■ **LISTED RECORDS**:
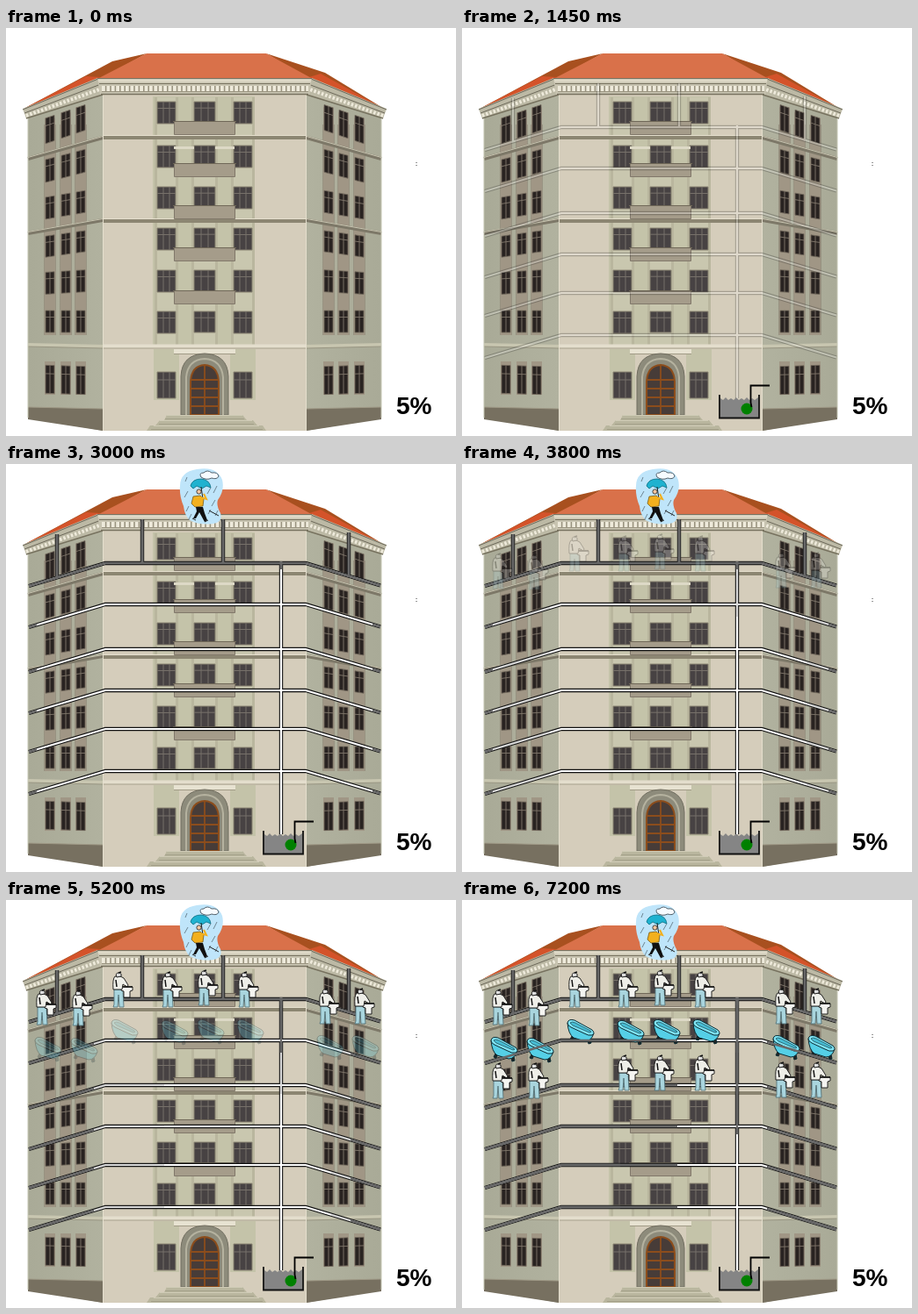
An HTML page for the animation above (8000 ms loop, 512 by 465 pixels).

```html
<!DOCTYPE html>
<html lang="en">
<head>
<meta charset="utf-8">
<title>Building drainage</title>
<style>
  html, body { margin: 0; width: 100%; height: 100%; overflow: hidden; background: #fff; }
  svg { display: block; width: 512px; height: 465px; }
  .layer { opacity: 0; animation: 8s linear infinite; }
  #tank { animation-name: tank; }
  #pipes { animation-name: pipes; }
  #rain { animation-name: rain; }
  #basins { animation-name: basins; }
  #baths { animation-name: baths; }
  #lower { animation-name: lower; }
  /* Each layer fades in with four hard steps, the first one at once. */
  @keyframes tank { 0% { opacity: 0 } 6.24% { opacity: 0; animation-timing-function: steps(4, start) } 8.74%, 100% { opacity: 1 } }
  @keyframes pipes { 0% { opacity: 0 } 18.115% { opacity: 0; animation-timing-function: steps(4, start) } 20.615%, 100% { opacity: 1 } }
  @keyframes rain { 0% { opacity: 0 } 29.99% { opacity: 0; animation-timing-function: steps(4, start) } 39.99%, 100% { opacity: 1 } }
  @keyframes basins { 0% { opacity: 0 } 47.49% { opacity: 0; animation-timing-function: steps(4, start) } 57.49%, 100% { opacity: 1 } }
  @keyframes baths { 0% { opacity: 0 } 64.99% { opacity: 0; animation-timing-function: steps(4, start) } 74.99%, 100% { opacity: 1 } }
  @keyframes lower { 0% { opacity: 0 } 82.49% { opacity: 0; animation-timing-function: steps(4, start) } 92.49%, 100% { opacity: 1 } }
  text { font: bold 28px "Liberation Sans", Arial, sans-serif; }
</style>
</head>
<body>
<svg viewBox="0 0 512 465" fill="none">
  <defs>
    <linearGradient id="wall"><stop stop-color="#a9aa97"/><stop offset="1" stop-color="#b1b29f"/></linearGradient>

    <g id="washer" stroke="#111" stroke-width=".9" stroke-linejoin="round">
      <path d="M-5 19L-5 36L-6 39L-1 39L0 25L1 39L6 39L5 19Z" fill="#a9d5de" stroke="#56757c"/>
      <path d="M3 16H16V20L13 21V28H6V21L3 20Z" fill="#f4f4f0"/>
      <path d="M-4 4Q-7 7-6 19H4L5 13L10 16L11 14L6 6L2 4Z" fill="#eeeee8"/>
      <path d="M-2 5Q-4 0 0 0Q4 0 3 4Z" fill="#ddd"/>
      <path d="M0 0L3-1M-3 8L-2 16M5 16H16" stroke-width="1.5"/>
    </g>

    <g id="bath" stroke="#0b2b33" stroke-linejoin="round">
      <path d="M-10 6L-12 10L-9 11L-7 7M8 11L9 15L12 14L11 9" fill="#222"/>
      <path d="M-15-9Q-14 4-8 8L5 12Q12 12 15 3Z" fill="#55cfe6"/>
      <path d="M-15-9Q-14-14-7-12L13-1Q17 3 13 5Q9 6 4 3L-11-4Q-15-6-15-9Z" fill="#7fe3f3"/>
      <path d="M-12-9Q-10-11-6-9L11 0Q13 2 10 2L-9-6Z" fill="#48bdd4" stroke-width=".6"/>
    </g>
  </defs>

  <!-- roof -->
  <path d="M160 29L121 38L20 92L104 60Z" fill="#a8501f"/>
  <path d="M296 29L363 51L432 93L348 60Z" fill="#a8501f"/>
  <path d="M91 55L24 90L104 63L107 56Z" fill="#d4532a"/>
  <path d="M358 52L428 91L348 63L345 56Z" fill="#d4532a"/>
  <path d="M160 29H296L351 59H102Z" fill="#d9714a"/>

  <g id="side">
    <path d="M25 96L110 70V459L25 444Z" fill="url(#wall)"/>
    <g id="sideWin"></g>
    <path d="M25 432L110 434V459L25 446Z" fill="#777060"/>
    <path d="M25 432L110 434" stroke="#a09a87"/>
    <path d="M25 149L110 125M25 234L110 219" stroke="#7d7868" stroke-width="4"/>
    <path d="M25 147.500L110 123.500M25 232.500L110 217.500" stroke="#c9c5b1"/>
    <path d="M25 361L110 363" stroke="#c8c6b0" stroke-width="4"/>
    <path d="M25 363L110 365" stroke="#989582"/>
    <path d="M19 92L104 57L110 60V76L23 103Z" fill="#bcb9a5"/>
    <path d="M19 93L105 58M21 97L108 64" stroke="#6d695a"/>
    <path d="M23 100L109 69" stroke="#eeeadb" stroke-width="4" stroke-dasharray="2.500 2"/>
    <path d="M23 103L110 76" stroke="#77725f" stroke-width="1.500"/>
    <path d="M25 103V444" stroke="#c6c7b4"/>
  </g>
  <use href="#side" transform="matrix(-1 0 0 1 452 0)"/>

  <!-- front -->
  <path d="M110 73H342V459H110Z" fill="#d5cdbb"/>
  <path d="M167 78H283V361H167Z" fill="#c4c3a9"/>
  <g id="frontWin"></g>
  <path d="M110 125H342M110 220H342" stroke="#8c8672" stroke-width="4"/>
  <path d="M110 122.500H342M110 217.500H342" stroke="#e5dfcd"/>
  <path d="M110 362.500H342" stroke="#e4decd" stroke-width="4"/>
  <path d="M110 365H342" stroke="#aaa48f"/>
  <path d="M104 57H348L345 76H107Z" fill="#c8c4b1"/>
  <path d="M104 57.500H348M106 63.500H346" stroke="#77725f"/>
  <path d="M105 60H347" stroke="#dfdac8" stroke-width="3"/>
  <path d="M109 69.500H344" stroke="#99937f" stroke-width="7"/>
  <path d="M109 69H344" stroke="#eeeadb" stroke-width="6" stroke-dasharray="3.800 1.600"/>
  <path d="M108 75.500H344" stroke="#77725f" stroke-width="1.500"/>
  <path d="M110.500 77V459M341.500 77V459" stroke="#e5dfce"/>
  <path d="M191 136.500H214M238 136.500H260" stroke="#ddd9c6" stroke-width="3"/>
  <g id="balconies" fill="#a59c8a" stroke="#81786a"></g>

  <!-- entrance -->
  <path d="M191 366H261V371H191Z" fill="#e7e2d1"/>
  <path d="M191 371.500H261" stroke="#a19b86"/>
  <path d="M199 441V397Q200 372 226 371Q252 372 253 397V441Z" fill="#8d8b7b" stroke="#716e60"/>
  <path d="M205 441V398Q207 378 226 377Q245 378 247 398V441" stroke="#b5b29f" stroke-width="2"/>
  <path d="M210 441V403Q211 385 226 384Q241 385 242 403V441Z" fill="#473c38" stroke="#8c4d1c" stroke-width="2"/>
  <path d="M226 384V441M210 401H242M210 411H242M210 421H242M210 431H242" stroke="#8c4d1c" stroke-width="1.800"/>
  <path d="M183 441H269L274 447H281L286 453H292L296 459H160L164 453H170L175 447H180Z" fill="#b9b69e"/>
  <path d="M183 441.500H269M175 447.500H280M168 453.500H288" stroke="#cfcbb6"/>
  <path d="M181 445.500H271M174 451.500H282M165 457.500H292" stroke="#a5a18b"/>

  <path d="M466 153.500H468M466 156.500H468" stroke="#999"/>
  <text x="444" y="439.500" fill="#000">5%</text>

  <g id="tank" class="layer">
    <path d="M294 422L297 424L300 421L303 424L306 422L309 424L312 421L315 424L318 422L321 424L324 421L327 424L330 422L333 424L337 421V444H294Z" fill="#858585"/>
    <path d="M293 418V444.500H338V418" stroke="#111" stroke-width="1.800"/>
    <circle cx="324" cy="434" r="6.500" fill="#008000"/>
    <path d="M329.500 432L328.500 427V407.500H350" stroke="#000" stroke-width="1.800"/>
  </g>

  <g id="pipes" class="layer"></g>

  <g id="rain" class="layer">
    <path d="M198 25Q198 9 217 6Q240 2 246 18Q249 30 241 41Q239 47 244 56Q247 66 236 68Q220 70 209 64Q203 58 202 48Q197 36 198 25Z" fill="#bfe5fa"/>
    <path d="M207 31L203 38M208 48L205 54M233 27L229 34M240 25L236 33M238 41L234 48M233 52L230 57M241 53L238 59M211 57L208 63M206 15L204 20" stroke="#6f8794"/>
    <path d="M222 15Q219 10 225 10Q229 6 234 10Q241 9 242 14Q240 18 234 16Q228 19 222 15Z" fill="#f6fbff" stroke="#53616b"/>
    <path d="M210 25Q212 17 222 17Q232 18 233 27L228 25L223 28L217 25L213 28Z" fill="#1fb2d0" stroke="#0a6c80" stroke-width=".8"/>
    <path d="M222 26L224 40" stroke="#222"/>
    <circle cx="219.500" cy="31.500" r="2.600" fill="#f3c6a0" stroke="#222" stroke-width=".8"/>
    <path d="M213 37L221 36L225 40L224 48L215 49L211 45Z" fill="#f2b01e" stroke="#6b4b08" stroke-width=".7"/>
    <path d="M221 38L228 40L225 34" stroke="#f2b01e" stroke-width="2"/>
    <path d="M216 49H224L226 56L229 64L226 66L220 55L216 62L213 62L217 54Z" fill="#111"/>
    <path d="M212 62L216 64M226 66L230 64M231 53L242 59" stroke="#222"/>
  </g>
  <g id="basins" class="layer"></g>
  <g id="baths" class="layer"></g>
  <g id="lower" class="layer"></g>
</svg>
<script>
  const add = (id, html) => document.getElementById(id).insertAdjacentHTML('beforeend', html);
  const line = (d, color, w) => `<path d="${d}" stroke="${color}" stroke-width="${w}"/>`;

  // Side windows: [top, height, slope] per storey.
  const storeys = [[95, 29, -.34], [144, 26, -.26], [189, 25, -.17], [234, 24, -.14],
                   [277, 25, -.06], [322, 25, 0], [385, 32, .03]];
  for (const x of [50, 68, 85]) {
    add('sideWin', `<path d="M${x - 6} ${120 - x * .35}H${x + 6}V350H${x - 6}ZM${x - 6} 380H${x + 6}V418H${x - 6}Z" fill="#a09685"/>`);
    add('sideWin', line(`M${x - 6.5} 110V350M${x + 6.5} 110V350`, '#8f8778', .7));
  }
  for (const [y, h, slope] of storeys) {
    const panes = [-18, 0, 17].map(x =>
      `<path d="M${x - 5} 0H${x + 5}V${h}H${x - 5}Z" fill="#292321" stroke="#756c5f" stroke-width=".8"/>` +
      line(`M${x} 0V${h}M${x - 5} ${h * .3}H${x + 5}`, '#80776b', .9)).join('');
    add('sideWin', `<g transform="matrix(1 ${slope} 0 1 68 ${y})">${panes}</g>`);
  }

  // Front windows and their surrounds.
  const pane = (x, y, w, h) => {
    add('frontWin', `<path d="M${x} ${y}h${w}v${h}h${-w}z" fill="#474243" stroke="#8a8473"/>` +
      line(`M${x + w / 3} ${y}v${h}M${x + w * 2 / 3} ${y}v${h}M${x} ${y + h * .3}h${w}`, '#77716a', 1));
  };
  for (const [x, w] of [[169, 27], [211, 30], [256, 27]])
    add('frontWin', `<path d="M${x} 79h${w}V361h${-w}z" fill="#b9b69e"/>` +
      `<path d="M${x + 3} 79h${w - 6}V361h${6 - w}z" fill="#c9c7af"/>`);
  for (const y of [84, 134, 181, 228, 276, 323]) {
    pane(172, y, 21, 25);
    pane(214, y, 24, 24);
    pane(259, y, 21, 25);
  }
  for (const x of [172, 259]) {
    add('frontWin', `<path d="M${x - 4} 366h29v58h-29z" fill="#c4c3a9"/>`);
    pane(x, 392, 21, 30);
  }
  for (const y of [106, 154, 202, 250, 299])
    add('balconies', `<path d="M191.500 ${y + .5}h69v15h-69z"/><path d="M190 ${y + .5}h72" stroke="#706858"/>`);

  // Pipes.
  const floorPipe = y => `M26 ${y + 26}L113 ${y}H341L426 ${y + 25.5}`;
  const topPipes = floorPipe(113) + 'M58 80V129M155 63V113M247 63V113M390 78V129';
  const floorPipes = [160, 211, 258, 302, 350].map(floorPipe).join('');
  const allPipes = topPipes + floorPipes + 'M313 111V422';
  add('pipes', line(allPipes, '#111', 4.4) + line(allPipes, '#fff', 2.2));

  // Stagnant water reaches inward from both ends and down the riser.
  const flood = (id, left, right, depth, extra = '') => add(id,
    `<clipPath id="${id}Clip"><path d="M0 0H${left}V465H0ZM${right} 0H512V465H${right}Z"/></clipPath>` +
    `<g clip-path="url(#${id}Clip)">${line(floorPipes, '#686868', 2.4)}</g>` +
    line(`${extra}M313 111V${depth}`, '#686868', 2.4));
  flood('rain', 35, 417, 120, topPipes);
  flood('basins', 100, 392, 174);
  flood('baths', 180, 370, 221);
  flood('lower', 245, 347, 267);

  const place = (id, shape, spots) => spots.forEach(([x, y]) =>
    add(id, `<use href="#${shape}" x="${x}" y="${y}"/>`));
  place('basins', 'washer', [[41, 103], [82, 104], [128, 83], [184, 83], [225, 81], [271, 83], [363, 102], [403, 102]]);
  place('baths', 'bath', [[48, 169], [89, 170], [135, 149], [192, 150], [233, 149], [278, 149], [369, 167], [409, 167]]);
  place('lower', 'washer', [[41, 187], [82, 187], [184, 178], [225, 178], [271, 178], [363, 186], [403, 186]]);
</script>
</body>
</html>
```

■ **WHAT YOU HAVE TO DO**:
Take every line in the preceding listing that contains "height" and copy it.

■ **SOLUTION**:
  html, body { margin: 0; width: 100%; height: 100%; overflow: hidden; background: #fff; }
  svg { display: block; width: 512px; height: 465px; }
  // Side windows: [top, height, slope] per storey.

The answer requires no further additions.